DENVER — Denver Nuggets' head coach Michael Malone is 2-5 against his former employer in Sacramento and although storylines about Malone's turbulent run with the Kings flow unchecked whenever the two teams match up, Malone is over the drama that surrounds both parties.
Malone, who was fired from the Kings shortly into his second season in Sacramento, amassed a 28-54 record during his first year and got out to a 9-6 start in his sophomore season before All-Star DeMarcus Cousins came down with a case of viral meningitis. Without Cousins, the Kings struggled, lost seven of their next nine and Malone was promptly relieved of his duties.
The firing sent shockwaves throughout the league and the dismissal was ridiculed by countless parties across the NBA. Malone had developed a rare rapport with his star big man that few, including his immediate successors Tyrone Corbin and George Karl, were able to.
Nearly three years have passed since the unexpected firing but there's still obvious tension between Malone and the Sacramento organization. That was evident after Malone's first win over the Kings in six tries since he was named the Nuggets' head coach.
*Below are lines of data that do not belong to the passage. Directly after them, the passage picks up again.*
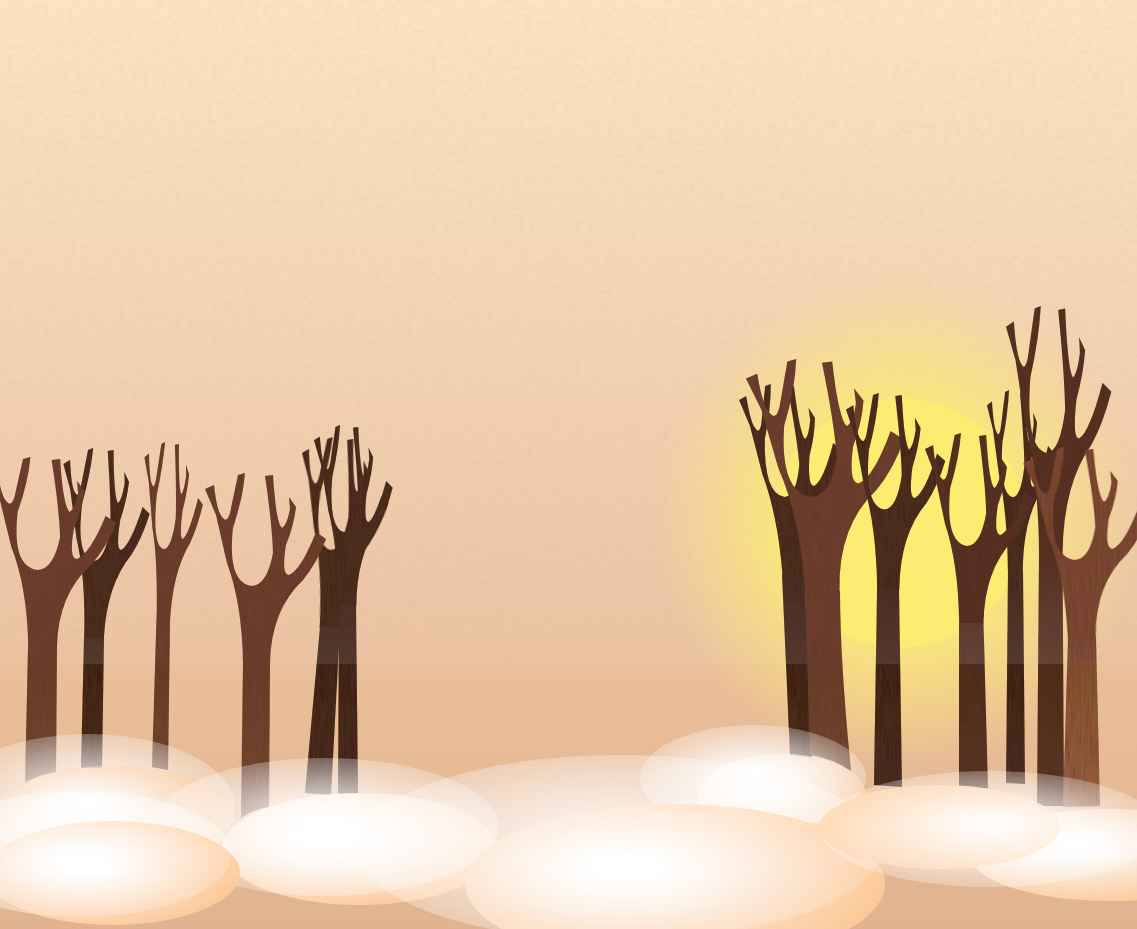
<!DOCTYPE html>
<html lang="en">
<head>
<meta charset="utf-8">
<title>Bare trees in the morning mist</title>
<style>
:root {
  --sky-top: #fee3c0; --sky-mid: #f7dbb9; --sky-low: #ebc3a3;
  --ground-top: #ebbf99; --ground-low: #e1b491;
  --sun: #fcec72; --glow: #fbe878;
  --red: #6d3d2f; --red-low: #794a33;
  --rust: #7d4633; --rust-low: #9d6242;
  --umber: #562f23; --umber-low: #5a3524;
  --dark: #46291f; --dark-low: #3b2216;
  --mist: #ffffff; --peach: #ffcb99; --cream: #fde6d0;
}
html, body { margin: 0; height: 100%; overflow: hidden; background: var(--ground-low); }
svg { display: block; width: 1137px; height: 929px; }
.red { fill: var(--red); } .red .trunk { fill: url(#trunk-red); }
.rust { fill: var(--rust); } .rust .trunk { fill: url(#trunk-rust); }
.umber { fill: var(--umber); } .umber .trunk { fill: url(#trunk-umber); }
.dark { fill: var(--dark); } .dark .trunk { fill: url(#trunk-dark); }
.veil { fill: url(#veil); }
.puff { fill: url(#puff); }
</style>
</head>
<body>
<svg viewBox="0 0 1137 929" role="img" aria-label="Bare trees rising from mist in front of a pale sun">
  <defs>
    <linearGradient id="sky" x2="0" y2="1">
      <stop stop-color="var(--sky-top)"/>
      <stop offset=".3" stop-color="var(--sky-mid)"/>
      <stop offset="1" stop-color="var(--sky-low)"/>
    </linearGradient>
    <linearGradient id="ground" x2="0" y2="1">
      <stop stop-color="var(--ground-top)"/>
      <stop offset="1" stop-color="var(--ground-low)"/>
    </linearGradient>
    <radialGradient id="glow">
      <stop offset=".5" stop-color="var(--glow)" stop-opacity=".9"/>
      <stop offset=".72" stop-color="var(--glow)" stop-opacity=".5"/>
      <stop offset="1" stop-color="var(--glow)" stop-opacity="0"/>
    </radialGradient>
    <radialGradient id="veil" fx=".5" fy=".45">
      <stop stop-color="var(--mist)"/>
      <stop offset=".3" stop-color="var(--mist)" stop-opacity=".8"/>
      <stop offset="1" stop-color="var(--mist)" stop-opacity=".28"/>
    </radialGradient>
    <radialGradient id="puff" cx=".38" cy=".45" r=".62" fx=".38" fy=".4">
      <stop stop-color="var(--mist)"/>
      <stop offset=".16" stop-color="var(--mist)" stop-opacity=".96"/>
      <stop offset=".55" stop-color="var(--cream)" stop-opacity=".92"/>
      <stop offset="1" stop-color="var(--peach)" stop-opacity=".9"/>
    </radialGradient>
    <linearGradient id="trunk-red" gradientUnits="userSpaceOnUse" x1="0" y1="560" x2="0" y2="830">
      <stop offset=".39" stop-color="var(--red)"/>
      <stop offset=".39" stop-color="#683d2a"/>
      <stop offset="1" stop-color="var(--red-low)"/>
    </linearGradient>
    <linearGradient id="trunk-rust" gradientUnits="userSpaceOnUse" x1="0" y1="560" x2="0" y2="830">
      <stop offset=".28" stop-color="var(--rust)"/>
      <stop offset=".39" stop-color="#86523f"/>
      <stop offset=".39" stop-color="#86502f"/>
      <stop offset="1" stop-color="var(--rust-low)"/>
    </linearGradient>
    <linearGradient id="trunk-umber" gradientUnits="userSpaceOnUse" x1="0" y1="553" x2="0" y2="830">
      <stop stop-color="var(--umber)"/>
      <stop offset=".4" stop-color="#65463a"/>
      <stop offset=".4" stop-color="#4d2c1c"/>
      <stop offset="1" stop-color="var(--umber-low)"/>
    </linearGradient>
    <linearGradient id="trunk-dark" gradientUnits="userSpaceOnUse" x1="0" y1="570" x2="0" y2="830">
      <stop stop-color="var(--dark)"/>
      <stop offset=".36" stop-color="#523a2f"/>
      <stop offset=".36" stop-color="var(--dark-low)"/>
      <stop offset="1" stop-color="#4a2c1e"/>
    </linearGradient>
    <filter id="paper" x="0" y="0" width="1" height="1">
      <feTurbulence type="fractalNoise" baseFrequency=".16 .2" numOctaves="3" seed="4"/>
      <feColorMatrix values="0 0 0 0 .55  0 0 0 0 .38  0 0 0 0 .22  0 0 0 .5 -.17"/>
    </filter>
    <filter id="grain" x="0" y="0" width="1" height="1">
      <feTurbulence type="fractalNoise" baseFrequency=".5 .03" numOctaves="2" seed="7"/>
      <feColorMatrix values="0 0 0 0 .1  0 0 0 0 .04  0 0 0 0 .02  0 0 0 .9 -.3"/>
      <feComposite in2="SourceGraphic" operator="in" result="streaks"/>
      <feMerge><feMergeNode in="SourceGraphic"/><feMergeNode in="streaks"/></feMerge>
    </filter>
    <path id="crown" d="M0 16L9 12Q12 40 18 45Q22 50 25 40L33 2L40 0Q38 25 28 55Q22 110 47 113Q62 112 68 80Q67 50 60 3L68 2Q71 50 77 55Q82 52 85 36L84 24L91 34Q89 52 81 72Q76 102 84 102Q96 97 111 59L121 66Q112 90 98 107Q66 137 65 190V191H38V190Q37 130 22 90Q14 55 11 42Z"/>
  </defs>

  <g id="backdrop">
    <rect width="1137" height="665" fill="url(#sky)"/>
    <rect y="664" width="1137" height="265" fill="url(#ground)"/>
    <rect width="1137" height="664" filter="url(#paper)" opacity=".35"/>
  </g>

  <g id="sunrise">
    <circle cx="900" cy="523" r="242" fill="url(#glow)"/>
    <circle cx="900" cy="523" r="124.5" fill="var(--sun)"/>
  </g>

  <g id="left-grove" filter="url(#grain)">
    <g class="dark">
      <use href="#crown" transform="matrix(.73 0 -.04 1 64 448)"/>
      <path class="trunk" d="M84 638H104L102 768H81Z"/>
    </g>
    <g class="red">
      <use href="#crown" transform="matrix(1.06 0 0 1 -12 457)"/>
      <path class="trunk" d="M28 647H57L56 772Q40 774 25 783Z"/>
    </g>
    <g class="red">
      <use href="#crown" transform="matrix(.5 0 -.04 .95 145 442)"/>
      <path class="trunk" d="M156.4 622H170L168 770L152 767Z"/>
    </g>
    <g class="dark">
      <use href="#crown" transform="matrix(.74 0 -.06 1 303 437)"/>
      <path class="trunk" d="M320 627H340L331 795L305 793Z"/>
    </g>
    <g class="red">
      <use href="#crown" transform="translate(205 473)"/>
      <path class="trunk" d="M243 663H270L269 807Q253 809 241 818Z"/>
    </g>
    <g class="dark">
      <use href="#crown" transform="matrix(.65 0 0 .95 314 425)"/>
      <path class="trunk" d="M339 605H356L358 794H338Z"/>
    </g>
  </g>

  <g id="right-grove" filter="url(#grain)">
    <g class="dark">
      <use href="#crown" transform="matrix(.82 0 .07 1 738 384)"/>
      <path class="trunk" d="M782 574H804.5L812 758L790 755Z"/>
    </g>
    <g class="red">
      <use href="#crown" transform="matrix(1.28 0 .06 1.22 745 359)"/>
      <path class="trunk" d="M805 591H840Q840 660 851 771Q832 758 810 755Z"/>
    </g>
    <g class="dark">
      <use href="#crown" transform="matrix(.82 0 0 1.03 846 393)"/>
      <path class="trunk" d="M877 589H899L902 787L874 785Z"/>
    </g>
    <g class="dark">
      <use href="#crown" transform="matrix(.55 0 0 .95 987 390)"/>
      <path class="trunk" d="M1008 570H1023L1025 784L1006 783Z"/>
    </g>
    <g class="umber">
      <use href="#crown" transform="matrix(.9 0 0 1 925 433)"/>
      <path class="trunk" d="M959 623H983.5L988 789L959 787Z"/>
    </g>
    <g class="umber">
      <use href="#crown" transform="matrix(.87 0 0 1.3 1006 306)"/>
      <path class="trunk" d="M1039 553H1062.5L1064 806H1037Z"/>
    </g>
    <g class="rust">
      <use href="#crown" transform="matrix(1.03 0 .03 1 1023 447)"/>
      <path class="trunk" d="M1068 637H1096L1100 806L1063 807Z"/>
    </g>
  </g>

  <g id="mist">
    <g id="mist-left">
      <ellipse class="veil" cx="88" cy="807" rx="147" ry="73"/>
      <ellipse class="puff" cx="112" cy="820" rx="122" ry="54" opacity=".65"/>
    </g>
    <g id="mist-mid-left">
      <ellipse class="puff" cx="360" cy="849" rx="138" ry="56"/>
      <ellipse class="veil" cx="325" cy="827" rx="174" ry="69"/>
    </g>
    <g id="mist-front-left">
      <ellipse class="veil" cx="80" cy="854" rx="152" ry="63"/>
      <ellipse class="puff" cx="113" cy="873" rx="127" ry="52"/>
      <ellipse class="veil" cx="80" cy="854" rx="152" ry="63" opacity=".5"/>
    </g>
    <g id="mist-upper-right">
      <ellipse class="puff" cx="782" cy="797" rx="85" ry="43" opacity=".8"/>
      <ellipse class="veil" cx="753" cy="778" rx="113" ry="53"/>
    </g>
    <g id="mist-center">
      <ellipse class="veil" cx="619" cy="848" rx="262" ry="93" opacity=".75"/>
      <ellipse class="puff" cx="675" cy="884" rx="210" ry="80"/>
      <ellipse class="veil" cx="619" cy="848" rx="262" ry="93" opacity=".45"/>
    </g>
    <g id="mist-right">
      <ellipse class="puff" cx="1110" cy="855" rx="140" ry="46"/>
      <ellipse cx="940" cy="827" rx="120" ry="42" fill="var(--peach)" opacity=".9"/>
      <ellipse class="veil" cx="990" cy="829" rx="170" ry="58"/>
    </g>
  </g>
</svg>
</body>
</html>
“I have 15 purple ties that will never be worn again,” Malone said after Denver's March 6 win over Sacramento last season. “It’s my wife’s favorite color and her and my two girls will never wear purple again. But they got to understand if I’m in the coaching business long enough, at some point, we’re just going to be wearing black."
Denver went 2-2 against Sacramento last year and although the foreseeable chatter around Malone's history with the Kings will rise to the surface whenever the two teams square off, it's not the same hot-button issue that it was a year ago.
Part of that has to do with the fact that Cousins is no longer in Sacramento. The three-time All-Star, who's a fan of Denver's head coach still to this day and publicly called his firing in 2014 "unexpected" and "emotional," was shipped South to New Orleans around last year's trade deadline. The other is that Malone was able to rack up two wins against the Kings last season — that monkey is now off his back.
"To finally get a win against your former team, it's always nice to get that under your belt," Malone said after Friday's practice. "But that's gone. I don't think there are any players on their roster anymore that I coached. I think it's a completely new team and I'm not worried about that whole drama storyline. I'm worried about us getting our first win of the season."
Cousins, who spent the better part of his first seven professional seasons in Sacramento, now makes his home in the Bayou. Other Kings' royalty like point guard Isaiah Thomas — a Malone favorite — has blown up since he left the organization and Rudy Gay is likely set to flourish this year in San Antonio. Shooting guard Ben McLemore, who was a rookie during Malone's inaugural season with the Kings, is in Memphis, Patrick Patterson is set to play an integral role with the Thunder this year, Nik Stauskas, Derrick Williams, and point guard Darren Collison are long gone too.
"I was feeling a lot of pressure last year," Malone joked. "It feels a lot different because DeMarcus is gone and that's no disrespect to their current players."
Malone will look to move to 3-5 against Sacramento with a win in Denver's home opener Saturday. Standing in his way is fresh Kings' roster lined with rookies and a few veterans.
George Hill will likely draw the start at point guard, but backing him up is No. 7 overall pick De'Aaron Fox, who posted an impressive 14-point, four-rebound, five-assist line in his Kings' debut against Houston Wednesday night. Malone is a fan of the Kentucky product.
"I love him. Even watching him in college last year, going through the draft process and studying as many players as I could, I was a big fan of his," Malone said of Fox. "I think he has very good size but what I think separates him and even watching him against Houston in their season opener, is he's got an incredible motor, plays with great energy, and I think he's just a relentless young man. I have a lot of respect for his game. I think he's going to be a hell of a player in this league for a very long time."